I think the person the world should be introduced to is Crystal Cain, the founder of raisingCAIN multi-media. The company and plan she is building is complementary to where my plans are going for my company. I envision our young companies can grow simultaneously while providing a benchmark, resources & platforms to each other.

C is for Continue: When you fail, things look bleak or are not optimistic what makes you want to continue?

I imagine something profound could be said about my inner drive to be successful, however as I have progressed in purpose & age I think being an aspiration to future generations is much more rewarding than proving to myself I can continuously get of the mat when knocked down.

K is for Keys: What keys to success can you leave for upcoming entrepreneurs and leaders?

The decision between working for and owning should never be taken lightly.
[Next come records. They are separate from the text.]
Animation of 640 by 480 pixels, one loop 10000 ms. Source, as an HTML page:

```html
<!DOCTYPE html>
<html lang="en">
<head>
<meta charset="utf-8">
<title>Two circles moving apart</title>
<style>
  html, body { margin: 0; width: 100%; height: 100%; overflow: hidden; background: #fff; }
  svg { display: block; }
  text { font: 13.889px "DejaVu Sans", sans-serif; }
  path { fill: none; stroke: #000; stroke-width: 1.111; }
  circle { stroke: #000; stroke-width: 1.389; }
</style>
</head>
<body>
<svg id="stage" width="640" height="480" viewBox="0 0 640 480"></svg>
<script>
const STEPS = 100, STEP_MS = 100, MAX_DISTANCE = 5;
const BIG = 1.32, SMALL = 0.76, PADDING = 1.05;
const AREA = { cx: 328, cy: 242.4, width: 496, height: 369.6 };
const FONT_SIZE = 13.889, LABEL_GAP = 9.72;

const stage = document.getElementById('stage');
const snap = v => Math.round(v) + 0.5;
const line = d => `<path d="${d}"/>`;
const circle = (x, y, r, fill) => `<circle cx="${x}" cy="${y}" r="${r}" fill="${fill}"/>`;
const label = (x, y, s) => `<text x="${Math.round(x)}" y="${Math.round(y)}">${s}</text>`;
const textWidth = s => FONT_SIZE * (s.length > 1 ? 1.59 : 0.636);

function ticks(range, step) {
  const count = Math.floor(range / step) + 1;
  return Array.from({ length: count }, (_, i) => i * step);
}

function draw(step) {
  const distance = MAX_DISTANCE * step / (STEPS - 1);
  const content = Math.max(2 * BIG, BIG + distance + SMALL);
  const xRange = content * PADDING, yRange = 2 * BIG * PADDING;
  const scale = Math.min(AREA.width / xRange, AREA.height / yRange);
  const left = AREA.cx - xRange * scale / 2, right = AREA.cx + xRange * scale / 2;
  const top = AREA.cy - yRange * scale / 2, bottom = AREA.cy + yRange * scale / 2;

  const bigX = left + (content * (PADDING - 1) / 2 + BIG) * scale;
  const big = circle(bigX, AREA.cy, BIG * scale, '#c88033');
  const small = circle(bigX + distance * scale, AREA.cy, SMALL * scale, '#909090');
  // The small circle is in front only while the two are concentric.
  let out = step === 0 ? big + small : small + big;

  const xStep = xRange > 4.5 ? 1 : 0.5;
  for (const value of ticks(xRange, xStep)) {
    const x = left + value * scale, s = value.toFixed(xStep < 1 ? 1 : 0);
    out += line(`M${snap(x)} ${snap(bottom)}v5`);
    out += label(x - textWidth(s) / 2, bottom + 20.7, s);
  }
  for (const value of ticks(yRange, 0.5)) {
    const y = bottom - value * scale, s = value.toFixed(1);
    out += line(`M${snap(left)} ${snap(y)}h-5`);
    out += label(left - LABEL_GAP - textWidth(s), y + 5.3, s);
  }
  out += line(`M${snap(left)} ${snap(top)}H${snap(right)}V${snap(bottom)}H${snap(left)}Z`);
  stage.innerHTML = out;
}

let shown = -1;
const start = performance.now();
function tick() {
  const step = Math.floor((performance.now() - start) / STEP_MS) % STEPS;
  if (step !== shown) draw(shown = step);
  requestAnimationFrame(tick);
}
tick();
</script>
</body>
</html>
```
Gaining experience & knowledge in your industry of choice is very critical for being effective.  I think addressing a need is a staple of business however customers drive business therefore meeting their needs should be equivalent to addressing business needs. I biggest hurdle I have faced in knowing the importance of capitol and other financial practice that are not taught about small business. For leaders equip yourself with more than a specialty and always be willing to improve your people skills because our people will shape progression.

Is there anything that we did not touch on that you would like to inspire others with?
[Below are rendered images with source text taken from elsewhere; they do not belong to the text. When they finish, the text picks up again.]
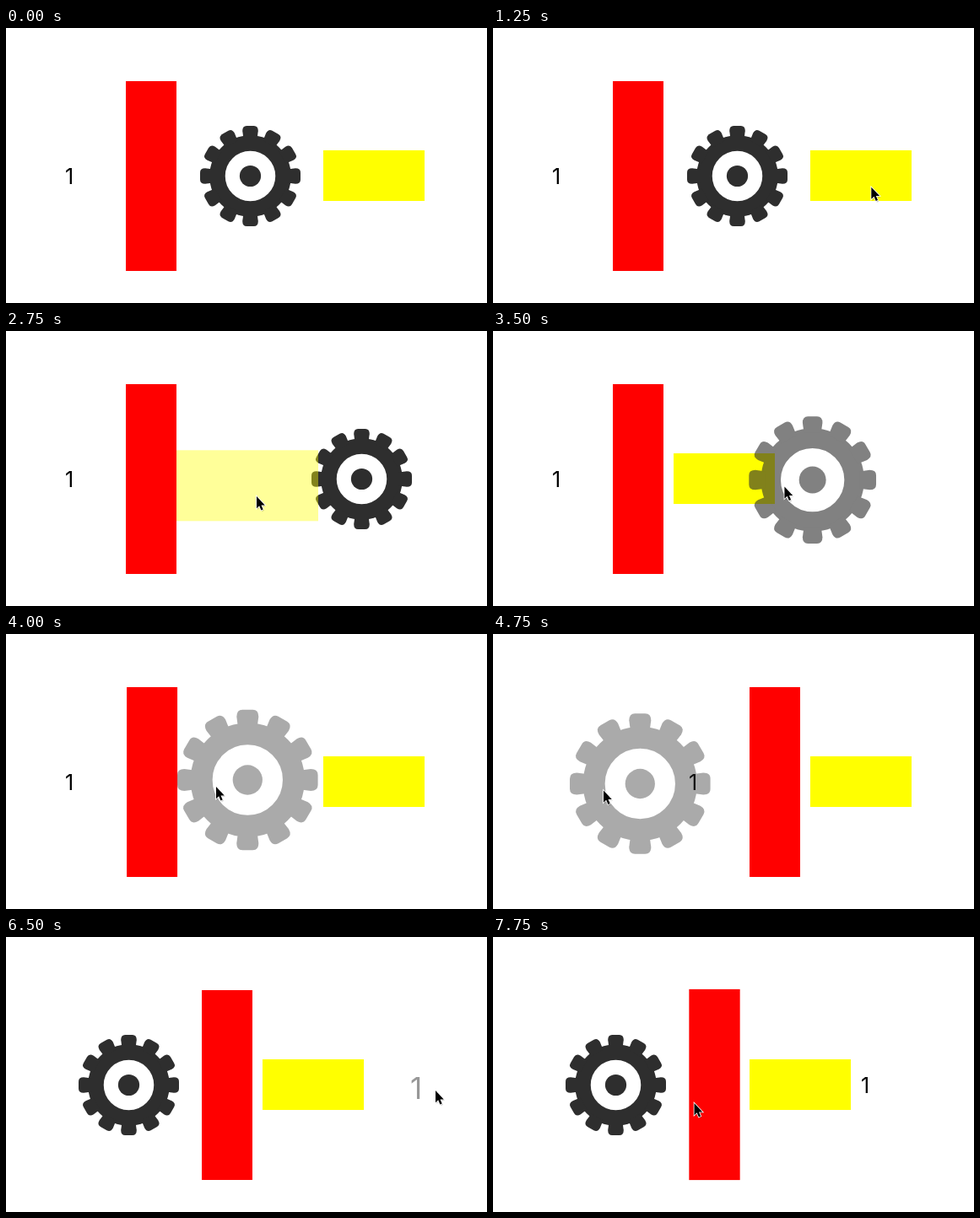
An HTML page for the animation above (8 s loop, 570x326 px).

```html
<!DOCTYPE html>
<html lang="en">
<head>
<meta charset="utf-8">
<title>Drag to reorder</title>
<style>
  html, body { margin: 0; width: 100%; height: 100%; overflow: hidden; background: #fff; }
  svg { display: block; width: 570px; height: 326px; }
  text { font: 25px Inter, "Open Sans", sans-serif; }
</style>
</head>
<body>
<svg viewBox="0 0 570 326">
  <defs>
    <path id="arrow" d="M0 0V14.2L3.2 11.2 5.4 16.4 7.7 15.4 5.5 10.4H9.8Z"/>
    <path id="tooth" d="M-8 -44L-9.3 -53.5Q-9.3 -59.5 -4.3 -59.5H4.3Q9.3 -59.5 9.3 -53.5L8 -44Z"/>
  </defs>
  <g id="items">
    <g id="label"><text x="-30" y="9.3">1</text></g>
    <g id="bar"><rect x="-30" y="-112.5" width="60" height="225" fill="#f00"/></g>
    <g id="gear" fill="#2e2e2e">
      <g id="wheel" transform="translate(.5 0)">
        <circle r="39" fill="none" stroke="#2e2e2e" stroke-width="18.5"/>
        <circle r="12.6"/>
      </g>
    </g>
    <g id="card"><rect x="-60" y="-30.5" width="120" height="60" fill="#ff0"/></g>
  </g>
  <g id="cursor">
    <use href="#arrow" x="1.2" y="1.6" opacity=".2"/>
    <use href="#arrow" stroke="#fff" stroke-width="1.6" paint-order="stroke"/>
  </g>
</svg>
<script>
const LOOP = 8000, STEP = 250, SLIDE = 250, LIFT = 300;
const LEFT = 70, GAP = 12, MID = 175.5;
const $ = id => document.getElementById(id);

for (let i = 0; i < 12; i++) {
  const tooth = document.createElementNS("http://www.w3.org/2000/svg", "use");
  tooth.setAttribute("href", "#tooth");
  tooth.setAttribute("transform", `rotate(${i * 30})`);
  $("wheel").append(tooth);
}

const widths = { label: 60, bar: 60, gear: 150, card: 120 };

// Neighbours that trade places: time, index of the left one
const swaps = [[1958, 2], [3600, 2], [3988, 1], [4238, 0], [5880, 1], [6130, 2]];

// While held, an item follows the pointer at an offset
const drags = [
  { id: "card", grab: 1510, drop: 2750, dx: [25, -11], dy: -12 },
  { id: "gear", grab: 3300, drop: 4800, dx: [31, 43], dy: -8 },
  { id: "label", grab: 5550, drop: 6500, dx: [12, 12], dy: -3.5 },
  { id: "bar", grab: 7746, drop: LOOP, dx: [24, 24], dy: -22 }
];

// Pointer stops: time, x, y
const SHOW = 750;
const stops = [
  [SHOW, 509, 192], [1500, 418, 187], [2000, 423, 187], [2750, 297, 196],
  [3300, 384, 186], [4000, 249, 181], [4500, 129, 184], [4750, 131, 185.5],
  [5250, 250, 179], [5500, 250, 179], [5750, 267.5, 177],
  [6400, 509, 182], [6750, 509, 182], [7500, 238.5, 197]
];

const clamp = p => Math.min(1, Math.max(0, p));
const mix = (a, b, p) => a + (b - a) * p;
const smooth = p => (p = clamp(p)) * p * (3 - 2 * p);

function pointerAt(t) {
  const i = Math.max(1, stops.findIndex(s => s[0] > t));
  const [a, b] = t < stops.at(-1)[0] ? [stops[i - 1], stops[i]] : stops.slice(-2);
  const p = clamp((t - a[0]) / (b[0] - a[0]));
  return [mix(a[1], b[1], p), mix(a[2], b[2], p)];
}

function centres(order) {
  const out = {};
  let x = LEFT;
  for (const id of order) {
    out[id] = x + widths[id] / 2;
    x += widths[id] + GAP;
  }
  return out;
}

function slotsAt(t) {
  const order = Object.keys(widths), slots = centres(order);
  for (const [time, i] of swaps) {
    order.splice(i, 2, order[i + 1], order[i]);
    const next = centres(order);
    for (const id of order) slots[id] = mix(slots[id], next[id], smooth((t - time) / SLIDE));
  }
  return slots;
}

function draw(t) {
  const slots = slotsAt(t), [px, py] = pointerAt(t);
  for (const { id, grab, drop, dx, dy } of drags) {
    const el = $(id), held = t > grab ? 1 - smooth((t - drop) / SLIDE) : 0;
    const lift = held * clamp((t - grab) / LIFT);
    const offset = mix(...dx, clamp((t - grab) / (drop - grab)));
    const x = mix(slots[id], px + offset, held), y = mix(MID, py + dy, held);
    el.setAttribute("transform", `translate(${x} ${y}) scale(${1 + .4 * lift})`);
    el.setAttribute("opacity", 1 - .6 * lift);
    if (held && el.nextElementSibling) $("items").append(el);
  }
  $("cursor").setAttribute("transform", `translate(${px} ${py})`);
  $("cursor").setAttribute("visibility", t < SHOW ? "hidden" : "visible");
}

// Four pictures a second, like a slow screen recording
const start = performance.now();
function tick() {
  const t = (performance.now() - start) % LOOP;
  draw(Math.floor(t / STEP) * STEP);
  requestAnimationFrame(tick);
}
tick();
</script>
</body>
</html>
```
Identifying oneself into a box, position or an industry is a mistake…what you do cannot be equivalent to who you are. Pour into others that are coming behind you & others that you would not customarily involve yourself with, will broaden your scope and give invaluable knowledge to someone else

Visit Mark Pelmore for more information.


Welcome To Columbus, Georgia

April 13, 2012

Royce Matthews would like to welcome you to Columbus, Georgia

Columbus, GA is a great place to live and to start a business. We moved here from Germany 7 years ago and have decided to retire here. My husband has a few years left in the Army and we have also started a bake shop since moving here. Columbus has a lot to offer if you like sports, entertainment, college life, or are in the military or are retired military. We are an hour from Atlanta and close to Alabama and Florida. Columbus has lots to offer everyone.


New York Blog Series Part 5: Thanksgiving Football In Brooklyn New York

December 12, 2011

In my wildest dreams the last thing I thought I would do during my trip was to play football on Thanksgiving Day in Brooklyn, NY. My Brother In Law Charles plays every year. Charles suprised me in how athletic he was. At 42 he has an outisde chance to suit up on Sundays in the NFL.

Hanging out in NY with my Brother In Law Charles

Before the game  started everyone showed love to each other with handshakes and hugs. I blended in like I was one of them. Not one person treated me like I was from out of town. In the south you hear rumors about how unfriendly New Yorkers can be. It was a great display of hope for each other. All I saw was black on black time.

After the hugs and hellos it was game time. Touch Football with a Tackle Football feel. The rules were simple, it’s touch but if you get a chance to knock someone off their feet through a block or by preventing them from catching the ball by all means do it.

Are You Ready For Ready For Football?

Our team lost 7 touchdowns to 4. Charles scored 1 touchdown and had 1 interception. I had 2 catches that both went for firstdowns. We lost our momentum when Charles went out injured. Charles went for a pass and ran his thigh into a pole. Yes a pole. The playing field was a school playground that still had basketball goals up.

Football Game MVP who represents the Army

After the game I ate like a grown man and slept like a baby. This is what you are supposed to do on Thanksgiving Day.

If you Missed any of the Blog Series episodes:

https://encouragementspeaker.wordpress.com/2011/11/29/new-york-blog-series-part-1-booksigning-at-a-gas-station/

https://encouragementspeaker.wordpress.com/2011/11/30/new-york-blog-series-part-2-baltimore-to-the-rescue/

https://encouragementspeaker.wordpress.com/2011/12/01/new-york-blog-series-part-3-brooklyn-bound/

https://encouragementspeaker.wordpress.com/2011/12/08/new-york-blog-series-part-4-making-moves-in-manhattan/